Try it:
Go over the data and copy out each line with "ramp" in it.

(Saved data entries)

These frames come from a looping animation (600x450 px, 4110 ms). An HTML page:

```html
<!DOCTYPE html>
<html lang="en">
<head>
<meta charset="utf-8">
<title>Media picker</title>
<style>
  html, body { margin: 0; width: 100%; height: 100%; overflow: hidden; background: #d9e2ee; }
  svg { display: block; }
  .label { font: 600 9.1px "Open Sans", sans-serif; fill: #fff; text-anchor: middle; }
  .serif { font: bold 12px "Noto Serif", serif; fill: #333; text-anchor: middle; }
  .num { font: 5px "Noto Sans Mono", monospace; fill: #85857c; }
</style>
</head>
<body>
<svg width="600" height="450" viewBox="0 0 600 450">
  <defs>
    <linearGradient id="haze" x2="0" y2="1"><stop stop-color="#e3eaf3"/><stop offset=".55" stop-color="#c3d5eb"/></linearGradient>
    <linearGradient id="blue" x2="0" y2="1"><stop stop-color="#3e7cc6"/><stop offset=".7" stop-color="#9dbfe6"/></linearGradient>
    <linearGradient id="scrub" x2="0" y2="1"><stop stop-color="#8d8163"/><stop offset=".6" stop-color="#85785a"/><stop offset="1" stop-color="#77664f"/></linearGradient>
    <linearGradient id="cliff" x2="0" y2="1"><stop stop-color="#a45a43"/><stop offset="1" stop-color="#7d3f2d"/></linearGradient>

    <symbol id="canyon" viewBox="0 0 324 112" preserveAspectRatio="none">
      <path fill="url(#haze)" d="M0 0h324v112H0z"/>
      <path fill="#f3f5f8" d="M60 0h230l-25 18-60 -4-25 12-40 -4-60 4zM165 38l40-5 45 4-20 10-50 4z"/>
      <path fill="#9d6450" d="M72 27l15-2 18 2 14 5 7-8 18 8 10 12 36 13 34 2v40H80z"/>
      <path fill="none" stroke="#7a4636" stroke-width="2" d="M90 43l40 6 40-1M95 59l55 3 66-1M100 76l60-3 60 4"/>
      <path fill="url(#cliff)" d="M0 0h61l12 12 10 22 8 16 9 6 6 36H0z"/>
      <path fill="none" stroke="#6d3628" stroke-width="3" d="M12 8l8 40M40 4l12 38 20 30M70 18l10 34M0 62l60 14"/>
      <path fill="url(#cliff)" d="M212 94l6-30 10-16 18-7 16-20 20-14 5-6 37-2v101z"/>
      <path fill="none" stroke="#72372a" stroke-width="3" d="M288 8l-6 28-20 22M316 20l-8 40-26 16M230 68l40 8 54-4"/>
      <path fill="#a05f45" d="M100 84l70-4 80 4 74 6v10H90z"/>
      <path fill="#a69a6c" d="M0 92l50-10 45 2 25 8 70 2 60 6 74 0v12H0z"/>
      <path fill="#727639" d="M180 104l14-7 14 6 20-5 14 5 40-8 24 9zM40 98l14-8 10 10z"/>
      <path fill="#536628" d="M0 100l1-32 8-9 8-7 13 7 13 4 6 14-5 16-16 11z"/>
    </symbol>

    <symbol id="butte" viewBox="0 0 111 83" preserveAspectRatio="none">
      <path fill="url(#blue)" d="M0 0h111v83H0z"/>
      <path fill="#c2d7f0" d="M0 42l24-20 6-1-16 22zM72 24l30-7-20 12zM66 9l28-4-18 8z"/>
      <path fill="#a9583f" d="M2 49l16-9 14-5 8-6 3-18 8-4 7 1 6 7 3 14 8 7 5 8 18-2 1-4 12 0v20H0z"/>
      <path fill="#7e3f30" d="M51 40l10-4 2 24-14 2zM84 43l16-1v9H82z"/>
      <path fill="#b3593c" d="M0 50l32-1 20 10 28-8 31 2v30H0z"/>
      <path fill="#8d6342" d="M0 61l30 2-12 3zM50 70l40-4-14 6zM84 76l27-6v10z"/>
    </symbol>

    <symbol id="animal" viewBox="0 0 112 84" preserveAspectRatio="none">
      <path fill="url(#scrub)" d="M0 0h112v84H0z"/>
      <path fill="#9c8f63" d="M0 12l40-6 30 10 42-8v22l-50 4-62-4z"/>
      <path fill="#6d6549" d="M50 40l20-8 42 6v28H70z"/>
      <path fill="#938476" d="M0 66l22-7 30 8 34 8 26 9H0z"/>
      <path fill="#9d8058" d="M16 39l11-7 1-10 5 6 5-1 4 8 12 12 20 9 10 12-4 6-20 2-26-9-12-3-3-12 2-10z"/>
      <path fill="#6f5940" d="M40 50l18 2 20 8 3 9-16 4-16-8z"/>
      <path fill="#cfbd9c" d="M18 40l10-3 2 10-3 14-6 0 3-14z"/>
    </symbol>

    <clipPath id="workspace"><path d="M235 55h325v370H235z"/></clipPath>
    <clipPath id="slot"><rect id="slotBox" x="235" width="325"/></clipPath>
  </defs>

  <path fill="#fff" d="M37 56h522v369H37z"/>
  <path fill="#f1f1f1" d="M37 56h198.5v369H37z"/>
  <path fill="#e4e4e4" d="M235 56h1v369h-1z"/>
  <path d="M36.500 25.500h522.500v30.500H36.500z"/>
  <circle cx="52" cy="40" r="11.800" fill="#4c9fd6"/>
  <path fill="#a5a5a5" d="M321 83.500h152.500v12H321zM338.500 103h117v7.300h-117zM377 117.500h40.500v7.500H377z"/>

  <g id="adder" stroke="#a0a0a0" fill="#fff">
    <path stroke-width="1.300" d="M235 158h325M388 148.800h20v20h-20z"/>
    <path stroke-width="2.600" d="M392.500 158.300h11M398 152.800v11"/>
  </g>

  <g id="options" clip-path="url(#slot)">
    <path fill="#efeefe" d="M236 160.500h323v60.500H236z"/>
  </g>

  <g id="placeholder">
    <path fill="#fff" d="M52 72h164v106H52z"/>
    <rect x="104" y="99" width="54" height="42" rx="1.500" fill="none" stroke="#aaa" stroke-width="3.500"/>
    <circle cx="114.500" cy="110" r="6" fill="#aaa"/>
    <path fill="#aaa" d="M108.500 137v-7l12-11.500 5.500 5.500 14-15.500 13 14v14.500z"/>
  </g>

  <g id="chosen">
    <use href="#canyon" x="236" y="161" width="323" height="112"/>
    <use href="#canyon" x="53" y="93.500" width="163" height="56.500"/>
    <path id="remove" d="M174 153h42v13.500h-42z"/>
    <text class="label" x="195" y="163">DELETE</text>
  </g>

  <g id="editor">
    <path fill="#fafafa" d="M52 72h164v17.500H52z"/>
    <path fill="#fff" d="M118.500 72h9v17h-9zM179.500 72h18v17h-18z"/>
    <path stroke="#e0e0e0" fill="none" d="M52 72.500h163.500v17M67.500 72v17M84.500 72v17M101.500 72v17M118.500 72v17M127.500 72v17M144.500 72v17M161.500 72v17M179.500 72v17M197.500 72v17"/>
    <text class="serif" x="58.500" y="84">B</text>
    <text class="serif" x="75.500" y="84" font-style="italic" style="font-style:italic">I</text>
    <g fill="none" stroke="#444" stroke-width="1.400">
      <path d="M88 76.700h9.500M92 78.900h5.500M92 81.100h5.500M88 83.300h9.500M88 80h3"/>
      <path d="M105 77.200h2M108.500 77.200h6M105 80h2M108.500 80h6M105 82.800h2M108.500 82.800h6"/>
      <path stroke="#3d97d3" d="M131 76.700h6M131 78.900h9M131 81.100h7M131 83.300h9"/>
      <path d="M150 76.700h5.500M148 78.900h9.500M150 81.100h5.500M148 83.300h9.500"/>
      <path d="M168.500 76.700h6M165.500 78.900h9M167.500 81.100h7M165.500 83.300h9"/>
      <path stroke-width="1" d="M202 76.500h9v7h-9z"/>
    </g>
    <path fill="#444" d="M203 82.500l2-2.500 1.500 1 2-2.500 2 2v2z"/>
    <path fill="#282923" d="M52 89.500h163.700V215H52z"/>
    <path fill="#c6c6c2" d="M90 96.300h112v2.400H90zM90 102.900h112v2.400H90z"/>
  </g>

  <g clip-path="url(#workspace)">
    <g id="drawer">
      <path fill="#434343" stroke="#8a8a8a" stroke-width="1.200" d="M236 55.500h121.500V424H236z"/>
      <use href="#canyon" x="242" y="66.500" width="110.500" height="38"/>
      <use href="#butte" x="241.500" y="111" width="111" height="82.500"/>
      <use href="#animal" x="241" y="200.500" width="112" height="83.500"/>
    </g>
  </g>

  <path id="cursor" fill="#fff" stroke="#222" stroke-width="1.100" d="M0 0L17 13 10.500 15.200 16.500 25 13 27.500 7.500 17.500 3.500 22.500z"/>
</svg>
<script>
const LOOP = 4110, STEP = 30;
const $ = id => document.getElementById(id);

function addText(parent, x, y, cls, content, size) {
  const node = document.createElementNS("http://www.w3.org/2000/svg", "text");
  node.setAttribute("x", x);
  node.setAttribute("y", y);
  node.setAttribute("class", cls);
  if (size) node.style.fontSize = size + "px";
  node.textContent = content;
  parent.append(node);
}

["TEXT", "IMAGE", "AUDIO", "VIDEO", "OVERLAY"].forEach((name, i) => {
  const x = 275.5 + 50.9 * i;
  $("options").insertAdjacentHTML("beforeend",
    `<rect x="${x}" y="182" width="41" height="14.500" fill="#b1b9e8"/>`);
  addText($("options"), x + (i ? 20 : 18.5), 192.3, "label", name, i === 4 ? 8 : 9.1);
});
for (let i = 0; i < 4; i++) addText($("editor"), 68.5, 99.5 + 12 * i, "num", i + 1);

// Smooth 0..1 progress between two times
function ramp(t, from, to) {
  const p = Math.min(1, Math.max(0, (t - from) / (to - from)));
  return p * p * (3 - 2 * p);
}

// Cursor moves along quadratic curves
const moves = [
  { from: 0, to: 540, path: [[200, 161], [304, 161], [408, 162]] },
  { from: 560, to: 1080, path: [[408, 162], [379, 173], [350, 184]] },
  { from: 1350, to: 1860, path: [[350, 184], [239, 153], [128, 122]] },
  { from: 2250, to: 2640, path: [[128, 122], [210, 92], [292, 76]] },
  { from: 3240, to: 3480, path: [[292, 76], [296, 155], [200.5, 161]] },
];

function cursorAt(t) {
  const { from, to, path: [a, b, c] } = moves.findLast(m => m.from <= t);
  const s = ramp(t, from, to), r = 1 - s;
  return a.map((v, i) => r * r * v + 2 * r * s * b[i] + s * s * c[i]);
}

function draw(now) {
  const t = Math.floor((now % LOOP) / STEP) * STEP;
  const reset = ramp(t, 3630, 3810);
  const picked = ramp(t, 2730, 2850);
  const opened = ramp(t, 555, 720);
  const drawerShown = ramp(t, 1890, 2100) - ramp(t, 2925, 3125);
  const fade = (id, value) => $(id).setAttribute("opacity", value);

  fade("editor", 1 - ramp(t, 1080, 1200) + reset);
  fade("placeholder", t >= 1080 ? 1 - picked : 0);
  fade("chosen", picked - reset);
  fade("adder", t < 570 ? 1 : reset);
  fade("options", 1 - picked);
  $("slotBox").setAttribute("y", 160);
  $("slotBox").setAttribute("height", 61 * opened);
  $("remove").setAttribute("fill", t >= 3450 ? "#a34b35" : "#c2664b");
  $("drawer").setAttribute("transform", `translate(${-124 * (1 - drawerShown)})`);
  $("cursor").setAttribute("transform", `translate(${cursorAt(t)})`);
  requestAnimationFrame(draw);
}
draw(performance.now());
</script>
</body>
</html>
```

Result of the task:
function ramp(t, from, to) {
  const s = ramp(t, from, to), r = 1 - s;
  const reset = ramp(t, 3630, 3810);
  const picked = ramp(t, 2730, 2850);
  const opened = ramp(t, 555, 720);
  const drawerShown = ramp(t, 1890, 2100) - ramp(t, 2925, 3125);
  fade("editor", 1 - ramp(t, 1080, 1200) + reset);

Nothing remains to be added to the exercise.